ATHENS (Reuters) – Tokyo 2020 organizers received the Olympic flame in a scaled-down handover ceremony in the Greek capital on Thursday, amid the coronavirus spread that has cast doubt on the global, multi-billion dollar event.
Olympics – Olympic Flame Handover Ceremony – Panathenaic Stadium, Athens, Greece – March 19, 2020 General view of the olympic flame during the olympic flame handover ceremony for the 2020 Tokyo Summer Olympics Aris Messinis/Pool via REUTERS
In a brief ceremony closed to spectators in Athens’ Panathenaic stadium, site of the first modern Games in 1896, the torch was received by Tokyo Games representative Naoko Imoto.
It will arrive in Japan on Friday and kick off a domestic relay on March 26, with the Games set to take place from July 24-Aug. 9.

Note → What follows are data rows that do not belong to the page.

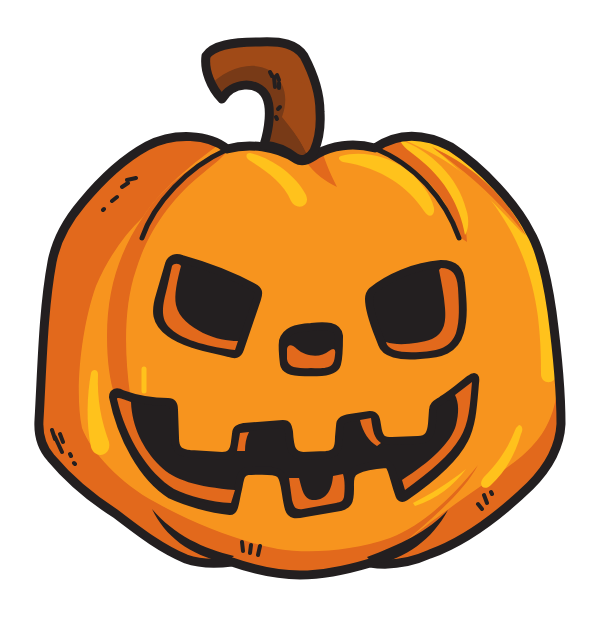
<!DOCTYPE html>
<html lang="en">
<head>
<meta charset="utf-8">
<title>Jack-o'-lantern</title>
<style>
:root{--paper:#fff;--ink:#231f20;--skin:#f7941e;--shade:#e2691c;--shine:#ffc21c;--stem:#a04a17;--stem-dark:#783a17}
html,body{margin:0;background:var(--paper);overflow:hidden}
svg{display:block;width:600px;height:617px}
.skin{fill:var(--skin)}
.shade{fill:var(--shade)}
.shine{fill:var(--shine)}
.ink{fill:var(--ink)}
.stem{fill:var(--stem)}
.stem-dark{fill:var(--stem-dark)}
.outline{fill:none;stroke:var(--ink);stroke-width:9;stroke-linejoin:round;stroke-linecap:round}
.hole{fill:var(--ink);stroke:var(--ink);stroke-width:8;stroke-linejoin:round}
.fold{fill:none;stroke:var(--ink);stroke-width:5;stroke-linecap:round}
.tick{fill:none;stroke:var(--ink);stroke-width:4;stroke-linecap:round}
.gleam{fill:none;stroke:var(--shine);stroke-linecap:round}
</style>
</head>
<body>
<svg viewBox="0 0 600 617" role="img" aria-label="Grinning carved Halloween pumpkin">
<defs>
<path id="body" d="M227 149C209 134 174 132 147 146C125 158 101 180 82 203C65 223 56 241 52 262C43 310 42 370 39 420C38 436 42 448 51 458C72 483 94 500 116 514C142 534 162 549 186 559C200 564 216 564 232 562C252 569 275 575 300 575C326 575 350 569 370 563C390 566 410 563 430 554C466 541 503 512 530 486C549 467 560 445 561 424C561 390 557 350 552 312C548 284 542 252 530 232C516 204 482 167 451 147C426 134 400 131 375 148C352 142 331 146 317 154C310 159 303 163 296 159C276 146 249 143 227 149Z"/>
<path id="stem" d="M206 56C213 45 232 42 260 42C282 41 296 44 304 56C313 73 320 94 320 112C321 128 318 142 314 151C310 158 303 162 296 158C287 151 277 146 264 145C269 129 272 108 266 96C257 80 232 82 222 99C211 88 204 70 206 56Z"/>
<clipPath id="body-clip"><use href="#body"/></clipPath>
<clipPath id="stem-clip"><use href="#stem"/></clipPath>
</defs>

<g id="pumpkin">
<use href="#body" class="skin"/>
<g id="shading" clip-path="url(#body-clip)">
<path class="shade" d="M240 130L140 120L30 220L25 460L190 585H400L485 520C520 490 548 468 570 446L570 390L556 398C551 424 540 440 522 456C490 482 450 505 398 548C430 520 464 492 478 465C450 500 421 526 390 538C352 551 310 554 278 549C240 542 190 522 155 502C121 484 91 452 82 428C74 390 82 325 96 286C108 258 124 235 143 217C160 190 195 160 240 130Z"/>
<path class="shade" d="M228 149C193 162 160 190 143 217C119 252 107 290 107 336C107 362 110 382 115 396L130 394C124 350 124 305 136 270C148 230 174 196 202 174C214 164 225 156 228 149Z"/>
<path class="shade" d="M305 160L322 151C326 164 332 177 337 187C327 182 314 174 305 160Z"/>
<path class="shade" d="M372 147C405 158 444 184 461 238L467 242C466 216 456 190 440 168C425 151 402 139 385 139Z"/>
<path class="shade" d="M430 143C477 166 514 205 528 244L548 310L556 300L533 220L450 138Z"/>
<path class="shine" d="M400 138C429 151 462 166 490 199C521 240 533 279 538 317C541 344 541 360 541 374C541 385 556 385 556 374L558 310C550 270 538 238 519 217C491 181 462 157 433 142Z"/>
<path class="skin" d="M431 146C473 168 507 203 524 235C498 207 470 178 431 146Z"/>
<path class="shade" d="M433 148C478 167 512 205 526 236C500 201 470 175 433 148Z"/>
</g>

<g id="highlights">
<path class="shine" d="M250 153C271 158 295 174 306 195C311 207 296 211 291 201C283 182 266 171 249 160C245 157 246 153 250 153Z"/>
<path class="shine" d="M341 156C361 150 388 156 406 169C421 181 431 195 434 208C435 216 429 219 424 211C408 187 382 168 343 162C338 160 338 157 341 156Z"/>
<path class="shine" d="M400 140C430 150 458 177 466 209C470 220 468 231 465 235C460 205 444 180 424 163C410 151 402 147 400 140Z"/>
<path class="shine" d="M91 373C92 369 98 369 98 374C97 399 101 420 109 442C112 456 95 460 91 447C86 423 87 395 91 373Z"/>
<path class="gleam" stroke-width="5" d="M144 369V391"/>
<path class="shine" d="M519 425C523 426 523 430 521 434C515 455 505 472 491 485C484 492 477 485 484 477C499 462 508 448 516 428Z"/>
<path class="shine" d="M413 503C429 495 449 483 466 469C454 485 437 499 415 506Z"/>
</g>

<use href="#body" class="outline"/>
<g id="folds">
<path class="fold" d="M226 150C188 167 154 203 142 238"/>
<path class="fold" d="M374 148C414 164 445 198 459 238"/>
<path class="ink" d="M152 509C165 536 189 555 226 563L234 556C204 549 174 535 152 509Z"/>
<path class="ink" d="M448 510C429 531 399 545 367 557L374 565C406 558 432 540 448 510Z"/>
</g>
<g id="skin-ticks" class="tick">
<path d="M127 180L136 178M122 187L128 183M112 201L117 197M103 210L104 209M52 430L55 439M55 437L62 452M60 434L63 442M70 454L71 456M74 463L75 464M242 542L243 551M251 545L250 553M260 546L258 555M478 504L482 509M484 495L487 503M491 492L492 494"/>
</g>
</g>

<g id="stalk">
<use href="#stem" class="stem"/>
<g clip-path="url(#stem-clip)">
<path class="stem-dark" d="M208 87C225 69 251 60 269 70C287 82 288 101 282 117C292 129 304 145 308 157L260 160L268 96L220 101Z"/>
<path class="stem" d="M283 116C289 100 286 85 278 76L310 85L318 148L308 157C302 142 292 128 283 116Z"/>
</g>
<use href="#stem" class="outline"/>
<path class="tick" d="M270 72L272 76M274 77L275 87M277 75L279 80M279 83V88M280 107L278 109M276 117L277 119"/>
</g>

<g id="left-eye">
<path class="hole" d="M169 264C171 258 176 257 182 259C207 266 233 276 253 287C259 290 259 293 257 299L240 349C238 355 235 355 229 353C208 348 185 344 170 333C155 322 155 311 160 295Z"/>
<path class="shade" d="M172 266C174 263 179 263 181 266C177 281 174 295 176 305C179 318 190 326 203 333C216 339 227 341 238 341L235 350C211 347 184 341 171 329C159 319 163 304 167 288Z"/>
</g>

<g id="right-eye">
<path class="hole" d="M372 291C388 278 414 266 441 264C455 264 460 270 461 283C463 303 464 318 460 332C455 350 441 354 420 355C399 357 385 353 382 344C378 333 369 314 369 299C369 296 370 293 372 291Z"/>
<path class="shade" d="M441 268C452 268 457 274 458 288C459 306 460 320 456 333C451 347 439 351 420 352C401 353 388 351 386 342C397 346 418 344 432 339C445 333 446 321 445 308C444 294 441 281 439 270Z"/>
</g>

<g id="nose">
<path class="hole" d="M283 341C286 331 295 328 311 327C326 325 338 326 339 336C339 347 339 357 337 364C335 371 326 373 311 372C295 373 285 370 284 364C283 356 282 348 283 341Z"/>
<path class="shade" d="M287 349C288 343 293 345 297 349C306 357 321 358 329 351C334 347 336 349 335 355C334 367 330 369 311 368C293 369 288 366 287 359Z"/>
</g>

<g id="mouth">
<path class="hole" d="M113 397C113 392 117 391 122 394C136 399 153 402 168 402C173 402 174 405 174 410L175 438C175 451 181 453 190 454L222 456C231 456 234 451 235 442L236 434C236 429 239 428 244 427L283 424C288 424 288 427 289 432C290 449 292 455 303 456L326 455C337 454 339 448 339 437L340 426C340 420 344 419 350 418L370 415C375 415 376 418 377 425C379 440 383 441 392 441L418 440C429 440 431 433 432 424L433 410C433 405 436 404 442 400C455 392 463 384 470 379C475 375 476 377 475 383C473 407 472 425 464 440C455 458 434 477 405 497C402 499 400 498 399 494C394 481 392 464 386 464C374 465 364 466 357 470C349 473 350 481 350 489C350 502 348 505 340 507L305 513C295 515 291 515 289 509C285 496 286 480 280 474C274 469 259 471 248 471C240 472 240 480 238 489C235 501 235 511 230 511C210 509 186 502 171 495C143 478 121 437 113 397Z"/>
<g class="shade">
<path d="M117 399C117 397 120 398 131 402C132 427 143 449 160 466C174 480 197 487 235 490L231 503C211 502 188 496 174 489C148 473 126 438 117 399Z"/>
<path d="M240 433L249 432C246 438 245 444 245 451H237Z"/>
<path d="M360 420L371 418C373 432 374 438 381 443L377 446C369 441 363 433 360 420Z"/>
<path d="M455 395L472 382C470 405 469 424 460 438C450 455 431 471 405 490L402 480C430 462 451 443 456 425C459 413 459 403 455 395Z"/>
<path d="M289 478L299 478C302 490 304 499 312 500C327 501 332 489 333 476L343 474C345 480 345 490 344 497C343 501 341 502 336 503L303 509C295 510 294 507 292 500Z"/>
</g>
</g>
</svg>
</body>
</html>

The scale of the spreading coronavirus, which has infected more than 200,000 people and killed more than 8,700 across the world, has forced the cancellation of numerous sporting events, raising concerns about whether the Olympics will be able to open as planned.
The International Olympic Committee (IOC) and the Japanese government, however, have insisted the Games will go ahead.
Greece’s Olympic Committee chief Spyros Capralos handed over the lit torch to the Japanese former Olympic swimmer Imoto in front of empty stands inside the vast 50,000-capacity horseshoe-shaped marble stadium.
The flame was then transferred into a small receptacle to travel to Japan aboard a special aircraft named “Tokyo 2020 Go.”
Only a few dozen officials were allowed into the central Athens stadium as the country has imposed strict measures to contain the spread of the virus.
Tokyo Games chief Yoshiro Mori said in a video message he hoped the flame’s arrival would help “shake off the dark clouds hanging over the world.”
The plane will land at JASDF Matsushima Air Base in Miyagi Prefecture on Friday before the start of a domestic relay from Fukushima Prefecture, site of the 2011 earthquake and tsunami.
Reporting by Karolos Grohmann; Editing by Alex Richardson and Toby Davis